**Problem description:** In the data below, locate each line with the word "links" and list it.

###

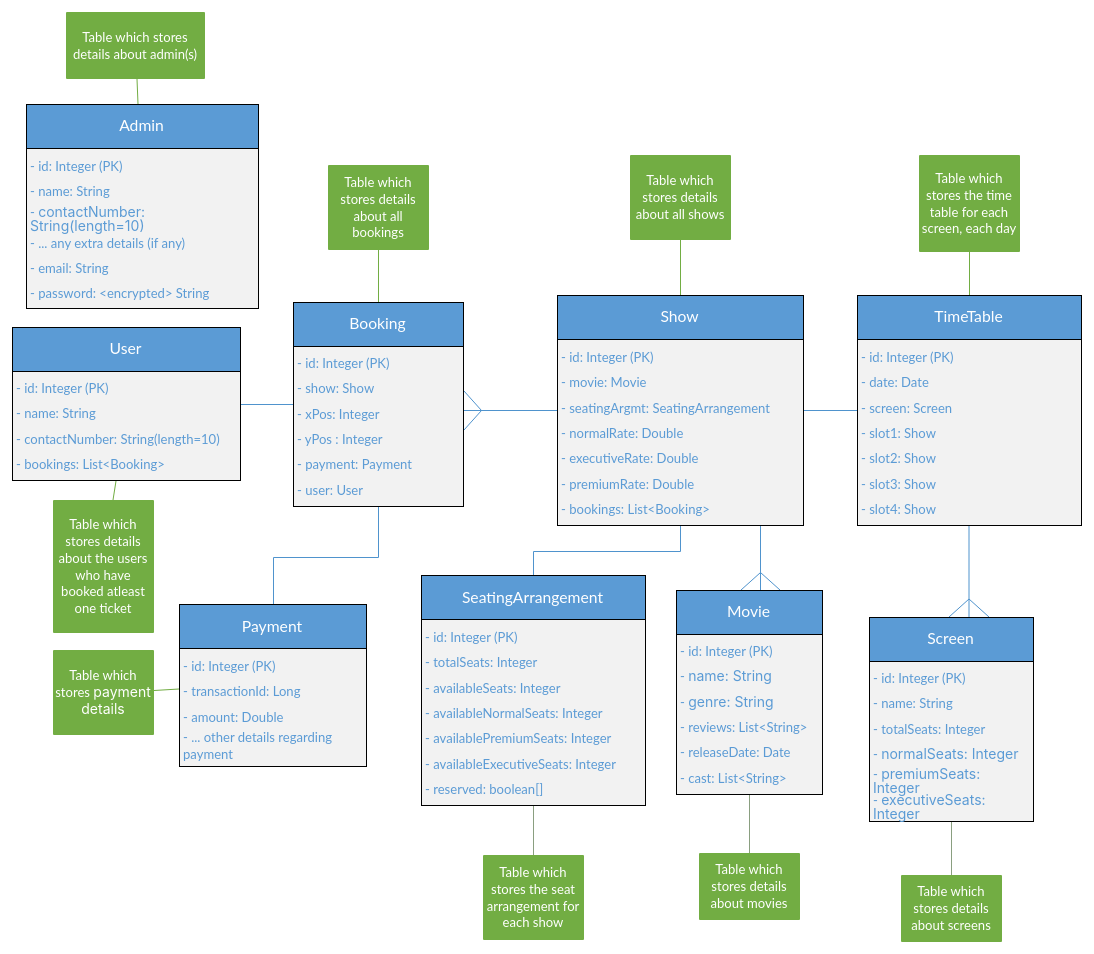
<!DOCTYPE html>
<html lang="en">
<head>
<meta charset="utf-8">
<title>Movie booking database diagram</title>
<style>
:root {
  --blue: #5b9bd5;
  --link: #4f93cd;
  --green: #72ad43;
  --muted: #8a9f80;
  --panel: #f2f2f2;
  --outline: #000;
  --row: 25.35px;
}
* { box-sizing: border-box; margin: 0; padding: 0; }
html, body { width: 1094px; height: 954px; overflow: hidden; background: #fff; }
.diagram { position: relative; width: 1094px; height: 954px; overflow: hidden; font: 13.07px/17px Lato, sans-serif; }
.links { position: absolute; left: 0; top: 0; fill: none; stroke-width: 1; }
.relations { stroke: var(--link); }
.note-links { stroke: var(--green); }
.muted-links { stroke: var(--muted); }
.wide { font-family: Inter, sans-serif; font-size: 14px; line-height: 1; }

.entity { position: absolute; display: flex; flex-direction: column; background: var(--panel); border: 1px solid var(--outline); }
.entity h2 { flex: none; display: flex; align-items: center; justify-content: center; height: 44px; padding: 0 2px 2px 0; background: var(--blue); border-bottom: 1px solid var(--outline); color: #fff; font-size: 15.7px; font-weight: 400; }
.entity ul { list-style: none; padding: 4px 0 0 3px; color: var(--blue); white-space: nowrap; }
.entity li { height: var(--row); line-height: var(--row); }
.entity .stacked { height: 26px; line-height: 13px; }
.entity .two-line { height: 36px; line-height: 17px; }

.note { position: absolute; display: flex; align-items: center; justify-content: center; padding-right: 1px; background: var(--green); border-radius: 1px; color: #fff; text-align: center; white-space: nowrap; line-height: 16.8px; }

#admin { left: 26px; top: 104px; width: 233px; height: 205px; }
#user { left: 12px; top: 327px; width: 229px; height: 154px; }
#booking { left: 293px; top: 302px; width: 171px; height: 205px; }
#show { left: 557px; top: 295px; width: 247px; height: 231px; }
#timetable { left: 857px; top: 295px; width: 225px; height: 231px; }
#payment { left: 179px; top: 604px; width: 188px; height: 163px; }
#seating { left: 421px; top: 575px; width: 225px; height: 231px; }
#movie { left: 676px; top: 590px; width: 147px; height: 205px; }
#screen { left: 869px; top: 617px; width: 165px; height: 205px; }
#admin ul, #show ul, #timetable ul, #payment ul, #seating ul { padding-top: 5px; }
#payment h2, #seating h2 { padding-bottom: 0; }
#payment .two-line { margin-top: -1px; }

#admin-note { left: 66px; top: 12px; width: 139px; height: 67px; }
#booking-note { left: 328px; top: 165px; width: 101px; height: 85px; }
#show-note { left: 630px; top: 155px; width: 101px; height: 85px; }
#timetable-note { left: 919px; top: 155px; width: 101px; height: 97px; padding-bottom: 0; }
#user-note { left: 53px; top: 500px; width: 101px; height: 133px; }
#payment-note { left: 53px; top: 650px; width: 101px; height: 85px; }
#seating-note { left: 483px; top: 855px; width: 101px; height: 85px; }
#movie-note { left: 699px; top: 853px; width: 101px; height: 67px; }
#screen-note { left: 901px; top: 875px; width: 101px; height: 67px; }
</style>
</head>
<body>
<main class="diagram">

  <svg class="links" width="1094" height="954" viewBox="0 0 1094 954" aria-hidden="true">
    <g class="relations">
      <path d="M241 404.5H293"/>
      <path d="M464 410.5H557M464 391L481.5 410.5L464 430"/>
      <path d="M804 410.5H857"/>
      <path d="M378.5 507V557.5H273.5V604"/>
      <path d="M680.5 526V551.5H533.5V575"/>
      <path d="M760.5 526V590M741 590L760.5 572.5L780 590"/>
      <path d="M969 526V617M949 617L969 599L989 617"/>
    </g>
    <g class="note-links">
      <path d="M137 79L138 104"/>
      <path d="M378.5 250V302"/>
      <path d="M680.5 240V295"/>
      <path d="M969.5 252V295"/>
      <path d="M116 481L113 500"/>
      <path d="M154 690.5L179 689"/>
    </g>
    <g class="muted-links">
      <path d="M533.5 806V855"/>
      <path d="M749.5 795V853"/>
      <path d="M951.5 822V875"/>
    </g>
  </svg>

  <section class="entity" id="admin">
    <h2>Admin</h2>
    <ul>
      <li>- id: Integer (PK)</li>
      <li>- name: String</li>
      <li class="stacked">- <span class="wide">contactNumber:<br>String(length=10)</span></li>
      <li>- ... any extra details (if any)</li>
      <li>- email: String</li>
      <li>- password: &lt;encrypted&gt; String</li>
    </ul>
  </section>

  <section class="entity" id="user">
    <h2>User</h2>
    <ul>
      <li>- id: Integer (PK)</li>
      <li>- name: String</li>
      <li>- contactNumber: String(length=10)</li>
      <li>- bookings: List&lt;Booking&gt;</li>
    </ul>
  </section>

  <section class="entity" id="booking">
    <h2>Booking</h2>
    <ul>
      <li>- id: Integer (PK)</li>
      <li>- show: Show</li>
      <li>- xPos: Integer</li>
      <li>- yPos : Integer</li>
      <li>- payment: Payment</li>
      <li>- user: User</li>
    </ul>
  </section>

  <section class="entity" id="show">
    <h2>Show</h2>
    <ul>
      <li>- id: Integer (PK)</li>
      <li>- movie: Movie</li>
      <li>- seatingArgmt: SeatingArrangement</li>
      <li>- normalRate: Double</li>
      <li>- executiveRate: Double</li>
      <li>- premiumRate: Double</li>
      <li>- bookings: List&lt;Booking&gt;</li>
    </ul>
  </section>

  <section class="entity" id="timetable">
    <h2>TimeTable</h2>
    <ul>
      <li>- id: Integer (PK)</li>
      <li>- date: Date</li>
      <li>- screen: Screen</li>
      <li>- slot1: Show</li>
      <li>- slot2: Show</li>
      <li>- slot3: Show</li>
      <li>- slot4: Show</li>
    </ul>
  </section>

  <section class="entity" id="payment">
    <h2>Payment</h2>
    <ul>
      <li>- id: Integer (PK)</li>
      <li>- transactionId: Long</li>
      <li>- amount: Double</li>
      <li class="two-line">- ... other details regarding<br>payment</li>
    </ul>
  </section>

  <section class="entity" id="seating">
    <h2>SeatingArrangement</h2>
    <ul>
      <li>- id: Integer (PK)</li>
      <li>- totalSeats: Integer</li>
      <li>- availableSeats: Integer</li>
      <li>- availableNormalSeats: Integer</li>
      <li>- availablePremiumSeats: Integer</li>
      <li>- availableExecutiveSeats: Integer</li>
      <li>- reserved: boolean[]</li>
    </ul>
  </section>

  <section class="entity" id="movie">
    <h2>Movie</h2>
    <ul>
      <li>- id: Integer (PK)</li>
      <li>- <span class="wide">name: String</span></li>
      <li>- <span class="wide">genre: String</span></li>
      <li>- reviews: List&lt;String&gt;</li>
      <li>- releaseDate: Date</li>
      <li>- cast: List&lt;String&gt;</li>
    </ul>
  </section>

  <section class="entity" id="screen">
    <h2>Screen</h2>
    <ul>
      <li>- id: Integer (PK)</li>
      <li>- name: String</li>
      <li>- totalSeats: Integer</li>
      <li>- <span class="wide">normalSeats: Integer</span></li>
      <li class="stacked">- <span class="wide">premiumSeats:<br>Integer</span></li>
      <li class="stacked">- <span class="wide">executiveSeats:<br>Integer</span></li>
    </ul>
  </section>

  <aside class="note" id="admin-note"><p>Table which stores<br>details about admin(s)</p></aside>
  <aside class="note" id="booking-note"><p>Table which<br>stores details<br>about all<br>bookings</p></aside>
  <aside class="note" id="show-note"><p>Table which<br>stores details<br>about all shows</p></aside>
  <aside class="note" id="timetable-note"><p>Table which<br>stores the time<br>table for each<br>screen, each day</p></aside>
  <aside class="note" id="user-note"><p>Table which<br>stores details<br>about the users<br>who have<br>booked atleast<br>one ticket</p></aside>
  <aside class="note" id="payment-note"><p>Table which<br>stores <span class="wide">payment<br>details</span></p></aside>
  <aside class="note" id="seating-note"><p>Table which<br>stores the seat<br>arrangement for<br>each show</p></aside>
  <aside class="note" id="movie-note"><p>Table which<br>stores details<br>about movies</p></aside>
  <aside class="note" id="screen-note"><p>Table which<br>stores details<br>about screens</p></aside>

</main>
</body>
</html>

###

**Final answer:**
.links { position: absolute; left: 0; top: 0; fill: none; stroke-width: 1; }
.note-links { stroke: var(--green); }
.muted-links { stroke: var(--muted); }
  <svg class="links" width="1094" height="954" viewBox="0 0 1094 954" aria-hidden="true">
    <g class="note-links">
    <g class="muted-links">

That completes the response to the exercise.